  • Who or what do I need to forgive? From whom do I need to seek forgiveness?

  • Who or what means the most to me?

  • Who or what do I fear losing?

  • What dreams keep me alive?

  • What are my current inspirations?

  • Why might I feel depressed or hopeless?

  • What am I worried about?

  • What are the things I want to get done or have people remember me for?

  • Will my faith tradition play a role in the health care decisions I am making?

  • What are some of the services I will need at the end of life?

These open-ended questions bring awareness of spiritual pain. This is one of the first steps toward healing.

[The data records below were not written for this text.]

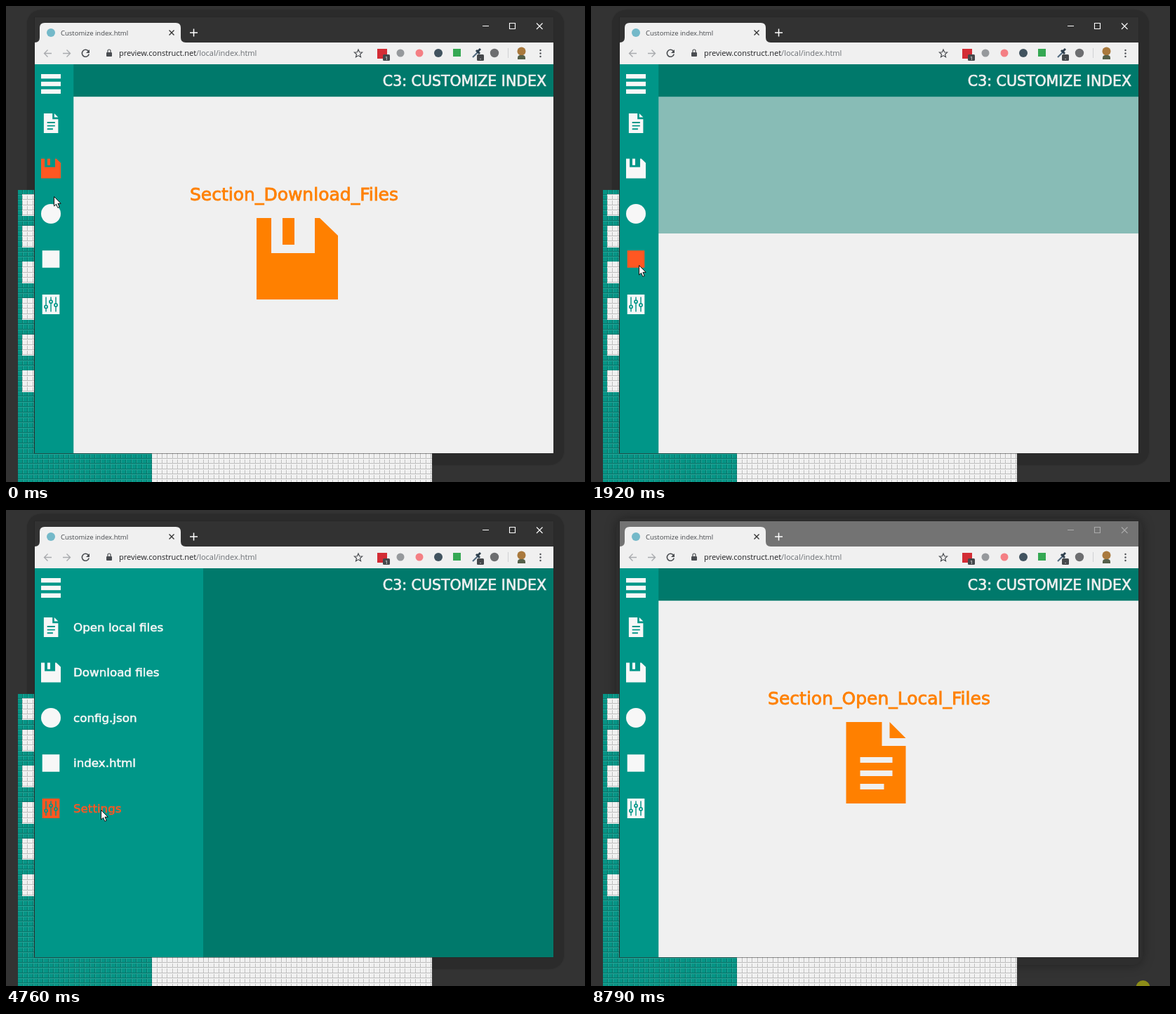
An HTML page with a canvas that plays this animation: 825x678 px, repeating every 8.86 s.

```html
<!DOCTYPE html>
<html lang="en">
<head>
<meta charset="utf-8">
<title>Customize index.html</title>
<style>
  html, body { margin: 0; width: 100%; height: 100%; overflow: hidden; background: #333; }
  canvas { display: block; }
</style>
</head>
<body>
<canvas id="stage" width="825" height="678"></canvas>
<script>
const ctx = document.getElementById('stage').getContext('2d');
const LOOP = 8860;
const TEAL = '#009688', DARK_TEAL = '#00796b', PAPER = '#f0f0f0';
const ORANGE = '#ff8000', HOVER = '#ff5722', CHROME = '#323232', SLATE = '#4a4d51';
const WIDE = '"DejaVu Sans", sans-serif', UI = '"Open Sans", sans-serif';

const clamp = v => Math.max(0, Math.min(1, v));
const smooth = v => (v = clamp(v), v * v * (3 - 2 * v));

// Icons live in a box of 116 units centred on the origin.
const slider = (x, y) =>
  `M${x - 3}-44h6V${y - 12}h-6zM${x - 3} ${y + 12}h6V44h-6z` +
  `M${x - 12} ${y}a12 12 0 1 0 24 0a12 12 0 1 0-24 0z` +
  `M${x - 5} ${y}a5 5 0 1 0 10 0a5 5 0 1 0-10 0z`;
const items = [
  { label: 'Open local files', section: 'Section_Open_Local_Files', dx: -9.5,
    path: 'M-42-58H9V-24H43V58H-42zM20-58L43-35H20zM-22-8H24V0H-22zM-22 11H24V19H-22zM-22 30H12V38H-22z' },
  { label: 'Download files', section: 'Section_Download_Files', dx: 0,
    path: 'M-58-58H-37V-8H25V-58H32L58-33V58H-58zM-21-58H-4V-20H-21z' },
  { label: 'config.json', section: 'Section_Config', dx: 0,
    path: 'M-58 0a58 58 0 1 0 116 0a58 58 0 1 0-116 0z' },
  { label: 'index.html', section: 'Section_Index', dx: 0,
    path: 'M-51-51H51V51H-51z' },
  { label: 'Settings', section: 'Section_Settings', dx: 0,
    path: 'M-51-58H51V58H-51z' + slider(-29, 14) + slider(0, -16) + slider(29, 4) }
].map(item => ({ ...item, path: new Path2D(item.path) }));

// Click time and the item it opens.
const visits = [[330, 2], [1747, 3], [4330, 4], [5963, 0]];
const GROW = 400, SHRINK_START = 490;

// Pointer stops: time, x, y.
const stops = [
  [20, 68, 271], [280, 71, 292], [980, 71, 292], [1510, 68, 369], [2200, 68, 369],
  [2690, 84, 222], [3040, 67, 113], [3600, 67, 113], [4220, 135, 436], [4480, 135, 450],
  [4700, 135, 427], [5230, 135, 427], [5800, 137, 163], [6880, 137, 163],
  [7260, 67, 113], [7940, 67, 113], [8340, 650, 695]
];

function pointerAt(t) {
  const next = stops.findIndex(s => s[0] > t);
  if (next < 0) return stops[stops.length - 1].slice(1);
  if (next === 0) return stops[0].slice(1);
  const [t0, x0, y0] = stops[next - 1], [t1, x1, y1] = stops[next];
  const k = smooth((t - t0) / (t1 - t0));
  return [x0 + (x1 - x0) * k, y0 + (y1 - y0) * k];
}

function pageAt(t) {
  let section = 1, cover = 0;
  for (const [start, id] of visits) {
    const u = t - start;
    if (u < 0) break;
    cover = clamp(Math.min(u, SHRINK_START + GROW - u) / GROW);
    section = u < GROW ? -1 : id;
  }
  return { section, cover };
}

function rect(x, y, w, h, color) {
  ctx.fillStyle = color;
  ctx.fillRect(x, y, w, h);
}
function round(x, y, w, h, r, color) {
  ctx.fillStyle = color;
  ctx.beginPath();
  ctx.roundRect(x, y, w, h, r);
  ctx.fill();
}
function disc(x, y, r, color) {
  ctx.fillStyle = color;
  ctx.beginPath();
  ctx.arc(x, y, r, 0, 7);
  ctx.fill();
}
function shape(d, color) {
  ctx.fillStyle = color;
  ctx.fill(new Path2D(d));
}
function line(d, color, width = 1) {
  ctx.strokeStyle = color;
  ctx.lineWidth = width;
  ctx.stroke(new Path2D(d));
}
function text(s, x, y, size, color, family = UI, align = 'left') {
  ctx.font = `${size}px ${family}`;
  ctx.textAlign = align;
  ctx.fillStyle = color;
  ctx.fillText(s, x, y);
  if (family === WIDE) {
    ctx.strokeStyle = color;
    ctx.lineWidth = size / 30;
    ctx.strokeText(s, x, y);
  }
}
function icon(item, x, y, size, color) {
  ctx.save();
  ctx.translate(x, y);
  ctx.scale(size / 116, size / 116);
  ctx.fillStyle = color;
  ctx.fill(item.path, 'evenodd');
  ctx.restore();
}

function tiles(x, y, w, h, color, grid, shine) {
  const cell = 7.37;
  rect(x, y, w, h, color);
  const lines = (from, origin, to, draw) => {
    const first = origin + Math.ceil((from - origin) / cell) * cell;
    for (let p = first; p < to; p += cell) draw(Math.round(p));
  };
  lines(x, 23, x + w, p => { rect(p, y, 1, h, grid); rect(p + 1, y, 1, h, shine); });
  lines(y, 268, y + h, p => { rect(x, p, w, 1, grid); rect(x, p + 1, w, 1, shine); });
}

function backdrop(focused) {
  rect(0, 0, 825, 678, '#333');
  ctx.save();
  ctx.shadowColor = focused ? 'rgba(0,0,0,.15)' : 'rgba(0,0,0,.35)';
  ctx.shadowBlur = focused ? 2 : 16;
  if (focused) round(30, 5.5, 765, 648, 20, '#2b2b2b');
  else round(36, 12, 750, 636, 14, '#2e2e2e');
  ctx.restore();

  const white = ['#f0f0f0', '#bcbcbc', '#f7f7f7'];
  tiles(17, 262, 191, 416, '#069485', '#087368', '#25a598');
  tiles(208, 637, 399, 41, ...white);
  for (const y of [268, 313, 364, 416, 468, 519]) tiles(23, y, 18, 30, ...white);
}

function browser(focused) {
  const control = focused ? '#fff' : '#aaa';
  rect(40, 15.5, 740.5, 622, '#262626');
  rect(41, 16, 739, 36, focused ? CHROME : '#737373');
  shape('M41 52Q48 52 48 45V31Q48 24 55 24H242Q249 24 249 31V45Q249 52 256 52z', PAPER);
  rect(41, 52, 739, 31, PAPER);

  disc(64, 38, 6, '#74b9c9');
  text('Customize index.html', 78, 41.5, 9.5, '#44474b');
  line('M232.5 34.5l7 7m0-7l-7 7', '#333', 1.4);
  line('M262 38h11M267.5 32.5v11', '#fff', 1.5);
  line('M679 28.5h9M717.5 24.5h8v8h-8zM756 24.5l8.5 8.5m0-8.5l-8.5 8.5', control, 1.1);

  line('M65 67.5H54.5m5-5l-5 5l5 5M81 67.5H91.5m-5-5l5 5l-5 5', '#a9abae', 1.4);
  line('M117.5 64.5a5 5 0 1 0 .7 4', SLATE, 1.6);
  shape('M119 62v5h-5z', SLATE);
  round(143, 66, 8, 6, 1, SLATE);
  line('M145 66v-2a2 2 0 0 1 4 0v2', SLATE, 1.2);
  const host = 'preview.construct.net';
  text(host, 161, 71, 11, '#202124');
  text('/local/index.html', 161 + ctx.measureText(host).width, 71, 11, '#6b6f74');
  line('M502 62l1.6 3.8l4 .3l-3.1 2.7l1 4l-3.5-2.2l-3.5 2.2l1-4l-3.1-2.7l4-.3z', SLATE, 1.2);

  rect(529, 61, 14, 14, '#d32d35');
  disc(562, 67, 5.5, '#96999c');
  disc(589, 67, 5.5, '#f47f84');
  disc(616, 67, 6, '#41535f');
  rect(637, 61, 11, 11, '#35a853');
  line('M665 73l7-7', '#536b80', 2.2);
  line('M670 63l5 5m-2-4l3-3', '#2d3e4c', 3);
  disc(696, 67, 6.2, '#6d6e70');
  for (const [x, s] of [[537, '1'], [671, '-']]) {
    round(x, 69, 10, 9, 1.5, '#45484b');
    text(s, x + 5, 77, 8, '#fff', UI, 'center');
  }
  rect(715, 60, 1, 14, '#cfd1d3');
  disc(734.5, 64.5, 6, '#a9793d');
  round(729, 70, 11, 6, [4, 4, 0, 0], '#55604a');
  for (const y of [63, 67.5, 72]) disc(761.5, y, 1.2, SLATE);
}

function page(t, px, py) {
  const { section, cover } = pageAt(t);
  rect(41, 83, 739, 554, PAPER);
  if (section >= 0) {
    const item = items[section];
    text(item.section, 410.5, 277, 25, ORANGE, WIDE, 'center');
    icon(item, 415 + item.dx, 360, 116, ORANGE);
  }
  ctx.globalAlpha = cover;
  rect(41, 83, 739, 554 * cover, DARK_TEAL);
  ctx.globalAlpha = 1;
  rect(41, 83, 739, 46.2, DARK_TEAL);
  text('C3: CUSTOMIZE INDEX', 770, 114, 20.5, PAPER, WIDE, 'right');

  const open = t < 7590 ? smooth((t - 3080) / 230) : 0;
  const width = 55.5 + 184.5 * open;
  const inside = px < 41 + width;
  ctx.save();
  ctx.beginPath();
  ctx.rect(41, 83, width, 554);
  ctx.clip();
  rect(41, 83, width, 554, TEAL);
  const onBurger = inside && py > 83 && py < 143;
  for (const y of [97, 107.8, 118.6]) rect(50, y, 28, 6.4, onBurger ? HOVER : '#f7f7f7');
  const hovered = inside ? Math.floor((py - 143) / 64.5) : -1;
  items.forEach((item, i) => {
    const y = 167 + 64.5 * i, color = i === hovered ? HOVER : '#f7f7f7';
    icon(item, 64, y, 28, color);
    if (open) text(item.label, 96, y + 5.5, 16.7, color, WIDE);
  });
  ctx.restore();
}

const arrow = new Path2D('M.5.5V14l3-2.8l2.3 5.2l2.4-1l-2.3-5.1h4.3z');
function pointer(x, y) {
  ctx.save();
  ctx.translate(x, y);
  ctx.fillStyle = '#fff';
  ctx.fill(arrow);
  ctx.strokeStyle = '#111';
  ctx.lineWidth = 1;
  ctx.stroke(arrow);
  ctx.restore();
}

function draw() {
  const t = performance.now() % LOOP;
  const focused = t < 8790;
  const [x, y] = pointerAt(t);
  backdrop(focused);
  browser(focused);
  page(t, x, y);
  if (focused) pointer(x, y);
  else disc(786.5, 680, 10, '#8c8c18');
  requestAnimationFrame(draw);
}
draw();
</script>
</body>
</html>
```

Then we often move from inner spiritual pain to the practical resources that may bring additional healing. Is there a religious community that might offer support with home visits, transportation, and rituals when the fatigue or nausea caused by chemotherapy sets in? Are there people who can help with errands, offer encouraging phone calls, or join in prayer? Who can coordinate these efforts? This kind of connection to a community fulfills the practical needs and often reaffirms the value of community because the patient is surrounded with proof of compassion.

A recent study has shown that there are 3 spiritual needs common to all people: the need for meaning and purpose, the need for love and relatedness, and the need for forgiveness. These needs also provide the foundation for many faith traditions. The chaplain explores these needs and discovers each patient’s individual spirituality and uniqueness. By giving the patient permission to pour out their heart’s concerns and pain, “the chaplain’s biggest gift is to be present and just listen.”1

References

  1. Source: Diane Johnson